Task to complete
List every line in this data where the string "seed" occurs.

[Items from a data source]
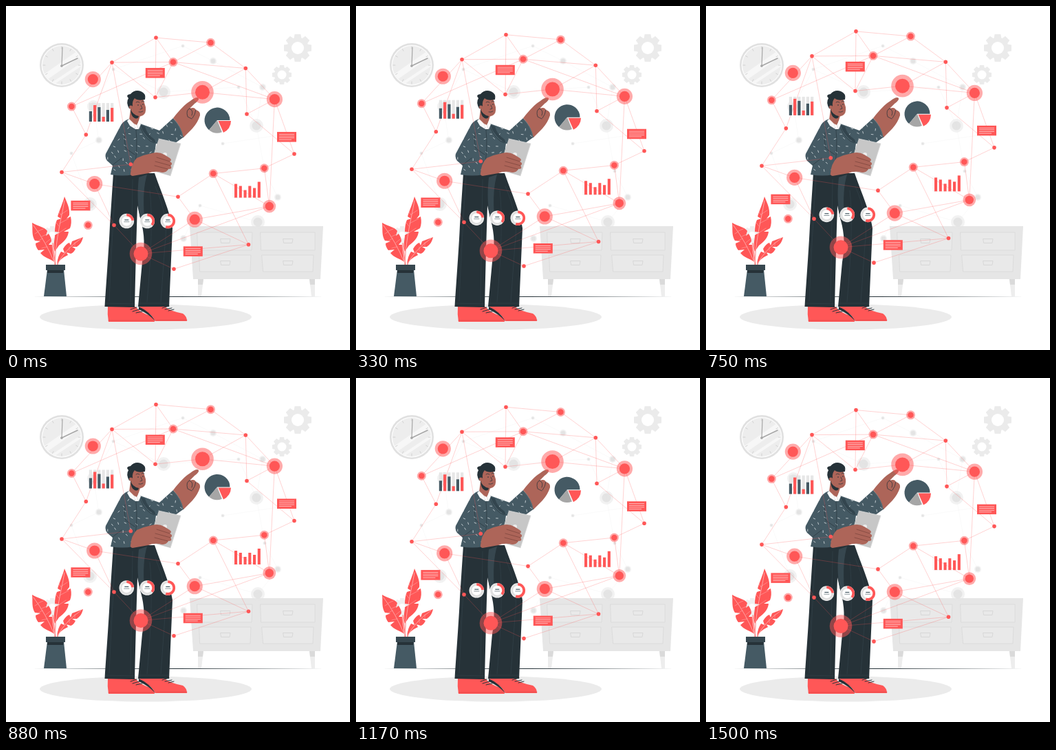
An HTML page with a canvas that plays this animation: 500 by 500 pixels, repeating every 1540 ms.

```html
<!DOCTYPE html>
<html lang="en">
<head>
<meta charset="utf-8">
<title>Data network</title>
<style>
html, body { margin: 0; width: 100%; height: 100%; overflow: hidden; background: #fff; }
canvas { display: block; width: 100vw; height: 100vh; }
</style>
</head>
<body>
<canvas id="stage" width="500" height="500"></canvas>
<script>
const RED = '#ff5757', DARK = '#263238', SLATE = '#455a64', SKIN = '#ad6559', PALE = '#ebebeb';
const TAU = Math.PI * 2, DEG = Math.PI / 180;
const LOOP = 1540, STEPS = 37;

const stage = document.getElementById('stage').getContext('2d');
const backdrop = document.createElement('canvas');
backdrop.width = backdrop.height = 500;
let ctx = backdrop.getContext('2d');

function fill(d, color) {
  ctx.fillStyle = color;
  ctx.fill(new Path2D(d));
}

function stroke(d, color, width = 0.6) {
  ctx.strokeStyle = color;
  ctx.lineWidth = width;
  ctx.stroke(new Path2D(d));
}

function disc(x, y, r, color, alpha = 1) {
  ctx.globalAlpha = alpha;
  ctx.fillStyle = color;
  ctx.beginPath();
  ctx.arc(x, y, r, 0, TAU);
  ctx.fill();
  ctx.globalAlpha = 1;
}

function rect(x, y, w, h, color) {
  ctx.fillStyle = color;
  ctx.fillRect(x, y, w, h);
}

function wedge(x, y, r, from, to, color) {
  ctx.fillStyle = color;
  ctx.beginPath();
  ctx.moveTo(x, y);
  ctx.arc(x, y, r, from * DEG, to * DEG);
  ctx.fill();
}

function gear(x, y, r, hole, color = PALE) {
  ctx.save();
  ctx.translate(x, y);
  disc(0, 0, r * 0.78, color);
  for (let i = 0; i < 8; i++) {
    ctx.rotate(TAU / 8);
    fill(`M${-r * .27} ${-r * .7}L${-r * .22} ${-r}H${r * .22}L${r * .27} ${-r * .7}Z`, color);
  }
  disc(0, 0, hole, '#fff');
  ctx.restore();
}

function drawClock() {
  disc(81, 86, 32, '#e0e0e0');
  disc(81, 86, 29.5, '#fafafa');
  disc(81, 86, 28, '#ededed');
  ctx.save();
  ctx.beginPath();
  ctx.arc(81, 86, 28, 0, TAU);
  ctx.clip();
  stroke('M52 107L108 68', '#f7f7f7', 9);
  stroke('M66 114L114 82', '#f7f7f7', 4);
  ctx.restore();
  for (let i = 0; i < 12; i++) {
    const c = Math.cos(i * TAU / 12), s = Math.sin(i * TAU / 12);
    stroke(`M${81 + c * 24} ${86 + s * 24}L${81 + c * 27} ${86 + s * 27}`, '#c9c9c9', 0.8);
  }
  stroke('M81 88L82 60', '#a6a6a6', 1.2);
  stroke('M80 87.5L104 76', '#a6a6a6', 1.5);
  disc(81, 87, 1.8, '#a6a6a6');
}

function drawCabinet() {
  fill('M279 397h8l-3 25h-5ZM441 397h8v25h-5Z', '#ededed');
  fill('M279 397h8l-1 8h-7ZM441 397h8v8h-7Z', '#dadada');
  fill('M267 320H461L457 397H272Z', '#e6e6e6');
  const drawers = 'M278 329H358L357 355H279ZM370 329H449V355H371ZM281 362H356L355 386H282ZM372 362H447L446 386H374Z';
  fill(drawers, '#e9e9e9');
  stroke(drawers, '#d9d9d9', 0.8);
  for (const x of [312, 403]) for (const y of [338.5, 370.5])
    stroke(`M${x} ${y}h14l-1 6h-12Z`, '#d3d3d3', 0.8);
}

function drawPlant() {
  gear(67, 333, 13, 5, '#f0f0f0');
  stroke('M68 345Q70 362 72 378M73 340Q72 360 71 378M90 357Q78 365 74 378', RED, 1);
  fill('M85 277C89 287 93 294 92 304L88 309L94 306Q96 316 93 323L84 328L91 328C90 337 84 343 77 348L71 357C68 346 71 340 71 333L78 329L71 328Q71 318 74 311L80 309L75 306C78 296 82 288 85 277Z', RED);
  fill('M38 315C46 320 56 321 60 327L58 334L62 331Q66 337 66 342L62 347L67 347L70 372C64 367 55 366 50 359L56 354L47 355Q43 350 43 345L50 342L42 341C37 333 39 325 38 315Z', RED);
  fill('M112 336C110 344 107 347 103 350L96 350L101 353Q98 359 94 360L88 358L90 362Q83 365 79 369L74 375C75 367 77 361 80 357L85 359L83 353Q87 346 92 344L94 348L96 342Q104 339 112 336Z', RED);
  stroke('M85 283C80 312 73 335 71 372M40 319Q58 343 70 372M109 338Q88 352 75 374', '#ffd5d5', 0.6);
  stroke('M80 303l9 -6M78 316l13 -7M75 331l12 -8M80 304l-3 -5M77 320l-4 -5M47 327l7 -3M52 335l9 -4M58 344l6 -5M47 328l-5 3M53 338l-7 4M60 350l-8 2M100 344v5M92 350v6M85 357l4 3', '#ffb3b3', 0.5);
  fill('M60 383H84L88 422H55Z', SLATE);
  fill('M60 383H84L83 388H60Z', DARK);
  fill('M58 376H86V384H58Z', '#37474f');
}

function drawLegs() {
  fill('M148 437H188Q197 447 210 450Q216 453 216 459H149Q147 448 148 437Z', RED);
  fill('M194 436H229Q240 444 257 447Q263 451 263 458H217Q211 446 195 440Z', RED);
  stroke('M149 457H216M219 456.5H263', '#d94646', 0.6);
  stroke('M181 441l9 -3M184 444l10 -3M189 446l9 -2M227 439l10 -3M231 441l10 -2M236 443l8 -2', DARK, 1);
  fill('M193 437Q209 444 217 458Q208 448 193 441Z', DARK);
  fill('M156 243H216C223 264 239 300 242 323L237 437H192L198 372Q204 340 196 312L191 290Q189 350 187 438L143.5 437C147 385 150 344 151 319Z', DARK);
  fill('M193 249L205 245Q198 267 201 306L196 312Q189 286 193 249Z', '#37474f');
  stroke('M160 248Q154 335 150 429M184 252L181 430M217 262Q237 308 231 347L225 430M209 268Q215 320 205 430', '#37474f', 0.5);
  stroke('M145 432L187 433M193 432H237', '#37474f', 0.5);
}

function drawShirt() {
  const shirt = 'M179 164Q169 167 165 177L147 211Q142 218 147 225L155 232L152 245Q169 248 185 245L213 237L218 200L236 205Q247 199 259 190Q255 175 243 163L223 181L195 171Z';
  fill(shirt, SLATE);
  ctx.save();
  ctx.clip(new Path2D(shirt));
  let seed = 17;
  const random = () => (seed = seed * 16807 % 2147483647) / 2147483647;
  for (let y = 166, row = 0; y < 248; y += 9, row++) for (let x = 144 + row % 2 * 6; x < 260; x += 12) {
    const px = x + random() * 4, py = y + random() * 4, a = random() * TAU;
    stroke(`M${px} ${py}l${Math.cos(a) * 2.8} ${Math.sin(a) * 2.8}`, '#dfe5e8', 0.8);
  }
  ctx.restore();
  stroke('M173 184Q171 196 174 207L187 216M155 231L168 221M196 178Q202 194 215 199M189 180Q192 210 186 241', DARK, 0.6);
  fill('M195 173Q203 192 218 200L216 194Q205 187 202 175Z', '#33454e');
}

function drawHead() {
  fill('M182 143L179 165L190 176L195 160Z', SKIN);
  fill('M182 136Q190 131 199 134L203 147Q204 156 199 159Q190 163 185 157Q178 151 182 136Z', SKIN);
  fill('M181 149Q183 158 193 160Q192 165 187 163Q181 160 181 149Z', DARK);
  fill('M179 149Q174 140 178 134Q173 129 181 128Q187 121 196 124Q204 127 202 136Q191 138 187 134Q183 139 184 145Q182 150 179 149Z', DARK);
  disc(181.5, 147, 2.5, SKIN);
  disc(192, 144, 0.8, DARK);
  disc(199, 143, 0.8, DARK);
  stroke('M189 140Q191 138 194 140M197 139Q199 137 201 139M196 144L198 149L195 150M193 154Q196 155 199 153', DARK, 0.7);
  fill('M179 164L186 171L188 179L180 174L176 167ZM190 173L193 167L196 172L193 179Z', '#fafafa');
  fill('M186 171L190 173L193 179L188 179Z', '#fff');
}

function drawHands() {
  fill('M243 163C253 150 261 142 268 138Q277 131 280 134Q281 137 274 142L267 149Q274 146 276 151Q283 153 282 159Q279 169 271 178L258 191Q255 175 243 163Z', SKIN);
  stroke('M267 149Q261 151 264 161L270 164M267 149Q273 152 270 159M276 151Q275 158 271 163', DARK, 0.7);
  stroke('M244 165Q255 176 257 191', '#6d8088', 0.6);
  fill('M222 193L254 200L239 247L207 238Z', '#c7c7c7');
  stroke('M222 193L254 200L239 247', '#dcdcdc', 0.8);
  disc(231, 216, 3, '#ededed');
  fill('M190 221Q201 216 212 214Q222 211 230 216L238 221Q242 224 238 226Q244 229 239 232Q243 237 236 237Q232 244 223 241Q213 240 207 243L184 247Q180 246 181 243Q182 229 190 221Z', SKIN);
  stroke('M219 220L238 226M217 226L239 232M216 232L235 237', '#6f3d36', 0.6);
}

const greyDots = [[257, 58, 2.5], [301, 80, 5], [338, 118, 2.5], [373, 118, 5], [229, 125, 10], [364, 174, 10],
  [315, 200, 2.5], [135, 195, 5], [127, 146, 9], [95, 214, 2.5], [156, 92, 2.5], [395, 278, 5],
  [376, 240, 2.5], [366, 314, 10], [282, 290, 2.5], [258, 338, 5], [122, 288, 10]];

function drawGreyNet() {
  stroke('M156 92L257 58L301 80L373 118L364 174L376 240L395 278L366 314L282 290L258 338M127 146L156 92L229 125L338 118L364 174M95 214L135 195L127 146M315 200L395 188M122 288L95 214', '#f5f5f5', 0.5);
  for (const [x, y, r] of greyDots) {
    disc(x, y, r, '#e6e6e6', 0.5);
    disc(x, y, r * 0.65, '#e0e0e0', 0.8);
  }
}

function drawBackdrop() {
  rect(0, 0, 500, 500, '#fff');
  ctx.lineCap = ctx.lineJoin = 'round';
  gear(424, 61, 20, 9);
  gear(401, 100, 14, 6.5);
  drawClock();
  drawCabinet();
  fill('M38 422.4L250 421.9L462 422.4L250 422.9Z', DARK);
  ctx.fillStyle = PALE;
  ctx.beginPath();
  ctx.ellipse(203, 452, 154, 18.5, 0, 0, TAU);
  ctx.fill();
  drawPlant();
  drawGreyNet();
  drawLegs();
  drawShirt();
  drawHead();
  drawHands();
}

// Each node: x, y, core radius.
const nodes = {
  A: [218, 46, 2.8], B: [297.5, 53.2, 4.3], C: [154, 82, 2.8], D: [243, 81.5, 4.3], E: [126.3, 106.5, 7.6], F: [348.3, 90.5, 2.8],
  G: [217, 132.7, 2.8], H: [285.5, 125.3, 10.5], I: [390.4, 135.6, 7.6], J: [95.3, 146, 4.3], K: [350, 157, 2.8], L: [116.3, 187, 2.8],
  M: [419, 215, 2.8], N: [181.3, 230, 2.8], O: [81, 241.5, 2.8], P: [301.3, 243.5, 4.3], Q: [375.4, 235.7, 4.3], R: [128.7, 258.5, 7.6],
  S: [250, 277.3, 2.8], T: [382.8, 291, 6.2], U: [274.3, 310.2, 7.6], V: [157, 318.5, 2.8], W: [119.3, 318.5, 4.3], X: [352.5, 346.7, 2.8],
  Y: [196, 360, 10.5], Z: [244, 382.3, 2.8]
};
const edges = 'AB AC AD AG BD BF CD CJ CL CG CN JD DF DG DI GH HF FK FI HI KI KM IM IT MQ QT QP PS PX PT SR SU UT UX UY YX YZ ZX YV YT VO OL JL ON OR RV'.split(' ');

function drawNode([x, y, r]) {
  if (r > 3) disc(x, y, r + (r > 10 ? 5.8 : r > 7 ? 4 : r > 6 ? 3.2 : 2.2), RED, 0.5);
  disc(x, y, r, RED);
}

function drawLabel(x, y) {
  rect(x, y, 28, 14.5, RED);
  for (let i = 0; i < 4; i++) rect(x + 3, y + 3 + i * 2.6, i === 3 ? 18 : 22, 0.8, '#ffd0d0');
}

function drawDonut(x, sweep) {
  const y = 312.5;
  disc(x, y, 10.8, '#f5f5f5');
  disc(x, y, 10, '#e0e0e0');
  wedge(x, y, 10.8, -90, sweep - 90, RED);
  disc(x, y, 7, '#fff');
  rect(x - 3, y - 2.2, 6, 1.2, SLATE);
  rect(x - 4, y + 0.6, 8, 1, '#8a969b');
}

function drawCharts() {
  [15, 24, 21, 7, 17, 20].forEach((h, i) => {
    const x = 120.8 + i * 6.25;
    rect(x, 141, 4.2, 27, '#e6e6e6');
    rect(x, 168 - h, 4.2, h, i % 2 ? RED : SLATE);
  });
  ctx.setLineDash([1, 1.5]);
  stroke('M330 257V278.5H371', '#d5d5d5', 0.5);
  ctx.setLineDash([]);
  [20, 17, 11, 17, 14, 23].forEach((h, i) => rect(332 + i * 6.75, 278.5 - h, 4.1, h, RED));
  wedge(307, 166, 18.5, 130, 360, SLATE);
  wedge(307, 166, 18.5, 68, 130, '#a6a6a6');
  wedge(308.5, 167, 18.5, 0, 66, RED);
  drawDonut(175.3, 85);
  drawDonut(205.3, 130);
  drawDonut(235.3, 200);
}

function drawNetwork() {
  ctx.globalAlpha = 0.6;
  for (const [a, b] of edges) {
    const [x1, y1] = nodes[a], [x2, y2] = nodes[b];
    stroke(`M${x1} ${y1}L${x2} ${y2}`, RED, 0.45);
  }
  ctx.globalAlpha = 1;
  Object.values(nodes).forEach(drawNode);
  drawLabel(202.8, 90);
  drawLabel(394, 183);
  drawLabel(94.4, 282.8);
  drawLabel(257.8, 349.3);
  drawCharts();
}

// Linear float up and down by 10px, peaking on the last step of the loop.
function floatOffset(step) {
  const phase = ((step + 1) % STEPS) / STEPS;
  return 0.6 - 10 * (1 - Math.abs(1 - 2 * phase));
}

function render(elapsed) {
  const step = Math.min(STEPS - 1, Math.floor((elapsed % LOOP + 4) * STEPS / LOOP));
  ctx.drawImage(backdrop, 0, 0);
  ctx.save();
  ctx.translate(0, floatOffset(step));
  drawNetwork();
  ctx.restore();
}

let start;
function tick(now) {
  start ??= now;
  render(now - start);
  requestAnimationFrame(tick);
}

drawBackdrop();
ctx = stage;
requestAnimationFrame(tick);
</script>
</body>
</html>
```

Exercise solution
  let seed = 17;
  const random = () => (seed = seed * 16807 % 2147483647) / 2147483647;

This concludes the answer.